--- EXERCISE MATERIAL Enclosed Below ---
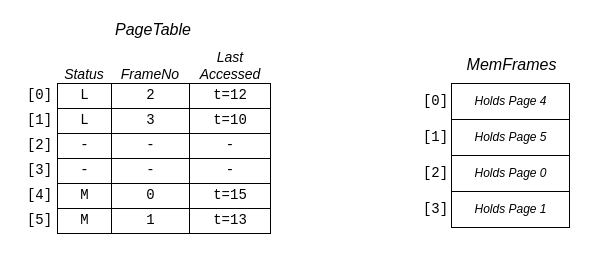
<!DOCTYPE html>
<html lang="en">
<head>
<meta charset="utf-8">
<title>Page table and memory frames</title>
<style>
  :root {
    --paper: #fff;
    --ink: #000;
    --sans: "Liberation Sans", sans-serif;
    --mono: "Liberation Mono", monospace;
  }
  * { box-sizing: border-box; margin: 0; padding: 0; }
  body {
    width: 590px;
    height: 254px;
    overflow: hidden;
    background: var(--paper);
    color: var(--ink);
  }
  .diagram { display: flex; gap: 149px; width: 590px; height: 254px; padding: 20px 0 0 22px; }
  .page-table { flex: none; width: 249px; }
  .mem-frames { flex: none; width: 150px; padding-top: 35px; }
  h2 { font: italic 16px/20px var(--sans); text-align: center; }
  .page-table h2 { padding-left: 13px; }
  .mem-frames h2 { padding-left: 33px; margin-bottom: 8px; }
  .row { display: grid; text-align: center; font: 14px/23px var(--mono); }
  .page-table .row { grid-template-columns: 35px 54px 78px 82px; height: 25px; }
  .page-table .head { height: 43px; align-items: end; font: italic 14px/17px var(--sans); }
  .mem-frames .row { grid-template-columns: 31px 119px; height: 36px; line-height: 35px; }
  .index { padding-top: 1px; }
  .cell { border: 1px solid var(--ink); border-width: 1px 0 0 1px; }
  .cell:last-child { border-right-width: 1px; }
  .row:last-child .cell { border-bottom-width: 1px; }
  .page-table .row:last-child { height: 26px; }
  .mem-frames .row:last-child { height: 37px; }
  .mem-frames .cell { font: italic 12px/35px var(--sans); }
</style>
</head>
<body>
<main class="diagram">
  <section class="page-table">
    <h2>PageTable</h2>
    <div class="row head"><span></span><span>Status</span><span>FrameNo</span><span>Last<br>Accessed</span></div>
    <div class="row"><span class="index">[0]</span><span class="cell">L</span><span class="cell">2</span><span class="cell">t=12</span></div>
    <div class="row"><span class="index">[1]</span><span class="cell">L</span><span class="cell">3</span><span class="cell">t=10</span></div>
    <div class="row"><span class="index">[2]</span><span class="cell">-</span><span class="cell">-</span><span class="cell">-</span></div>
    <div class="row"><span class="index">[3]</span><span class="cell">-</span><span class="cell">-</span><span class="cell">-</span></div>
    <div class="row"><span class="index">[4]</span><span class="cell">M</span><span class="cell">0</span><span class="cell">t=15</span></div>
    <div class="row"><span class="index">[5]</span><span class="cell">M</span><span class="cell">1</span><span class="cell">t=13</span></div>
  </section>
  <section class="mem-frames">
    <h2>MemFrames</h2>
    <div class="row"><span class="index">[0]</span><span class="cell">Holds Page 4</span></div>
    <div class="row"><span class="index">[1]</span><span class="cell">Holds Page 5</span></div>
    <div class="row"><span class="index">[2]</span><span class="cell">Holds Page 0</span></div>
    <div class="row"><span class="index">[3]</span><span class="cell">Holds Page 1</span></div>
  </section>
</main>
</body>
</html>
--- End of Enclosed EXERCISE MATERIAL ---
TASK TO CARRY OUT — Give back every line of the material exactly as written, but not the pictures.

RESULT BELOW —
<!DOCTYPE html>
<html lang="en">
<head>
<meta charset="utf-8">
<title>Page table and memory frames</title>
<style>
  :root {
    --paper: #fff;
    --ink: #000;
    --sans: "Liberation Sans", sans-serif;
    --mono: "Liberation Mono", monospace;
  }
  * { box-sizing: border-box; margin: 0; padding: 0; }
  body {
    width: 590px;
    height: 254px;
    overflow: hidden;
    background: var(--paper);
    color: var(--ink);
  }
  .diagram { display: flex; gap: 149px; width: 590px; height: 254px; padding: 20px 0 0 22px; }
  .page-table { flex: none; width: 249px; }
  .mem-frames { flex: none; width: 150px; padding-top: 35px; }
  h2 { font: italic 16px/20px var(--sans); text-align: center; }
  .page-table h2 { padding-left: 13px; }
  .mem-frames h2 { padding-left: 33px; margin-bottom: 8px; }
  .row { display: grid; text-align: center; font: 14px/23px var(--mono); }
  .page-table .row { grid-template-columns: 35px 54px 78px 82px; height: 25px; }
  .page-table .head { height: 43px; align-items: end; font: italic 14px/17px var(--sans); }
  .mem-frames .row { grid-template-columns: 31px 119px; height: 36px; line-height: 35px; }
  .index { padding-top: 1px; }
  .cell { border: 1px solid var(--ink); border-width: 1px 0 0 1px; }
  .cell:last-child { border-right-width: 1px; }
  .row:last-child .cell { border-bottom-width: 1px; }
  .page-table .row:last-child { height: 26px; }
  .mem-frames .row:last-child { height: 37px; }
  .mem-frames .cell { font: italic 12px/35px var(--sans); }
</style>
</head>
<body>
<main class="diagram">
  <section class="page-table">
    <h2>PageTable</h2>
    <div class="row head"><span></span><span>Status</span><span>FrameNo</span><span>Last<br>Accessed</span></div>
    <div class="row"><span class="index">[0]</span><span class="cell">L</span><span class="cell">2</span><span class="cell">t=12</span></div>
    <div class="row"><span class="index">[1]</span><span class="cell">L</span><span class="cell">3</span><span class="cell">t=10</span></div>
    <div class="row"><span class="index">[2]</span><span class="cell">-</span><span class="cell">-</span><span class="cell">-</span></div>
    <div class="row"><span class="index">[3]</span><span class="cell">-</span><span class="cell">-</span><span class="cell">-</span></div>
    <div class="row"><span class="index">[4]</span><span class="cell">M</span><span class="cell">0</span><span class="cell">t=15</span></div>
    <div class="row"><span class="index">[5]</span><span class="cell">M</span><span class="cell">1</span><span class="cell">t=13</span></div>
  </section>
  <section class="mem-frames">
    <h2>MemFrames</h2>
    <div class="row"><span class="index">[0]</span><span class="cell">Holds Page 4</span></div>
    <div class="row"><span class="index">[1]</span><span class="cell">Holds Page 5</span></div>
    <div class="row"><span class="index">[2]</span><span class="cell">Holds Page 0</span></div>
    <div class="row"><span class="index">[3]</span><span class="cell">Holds Page 1</span></div>
  </section>
</main>
</body>
</html>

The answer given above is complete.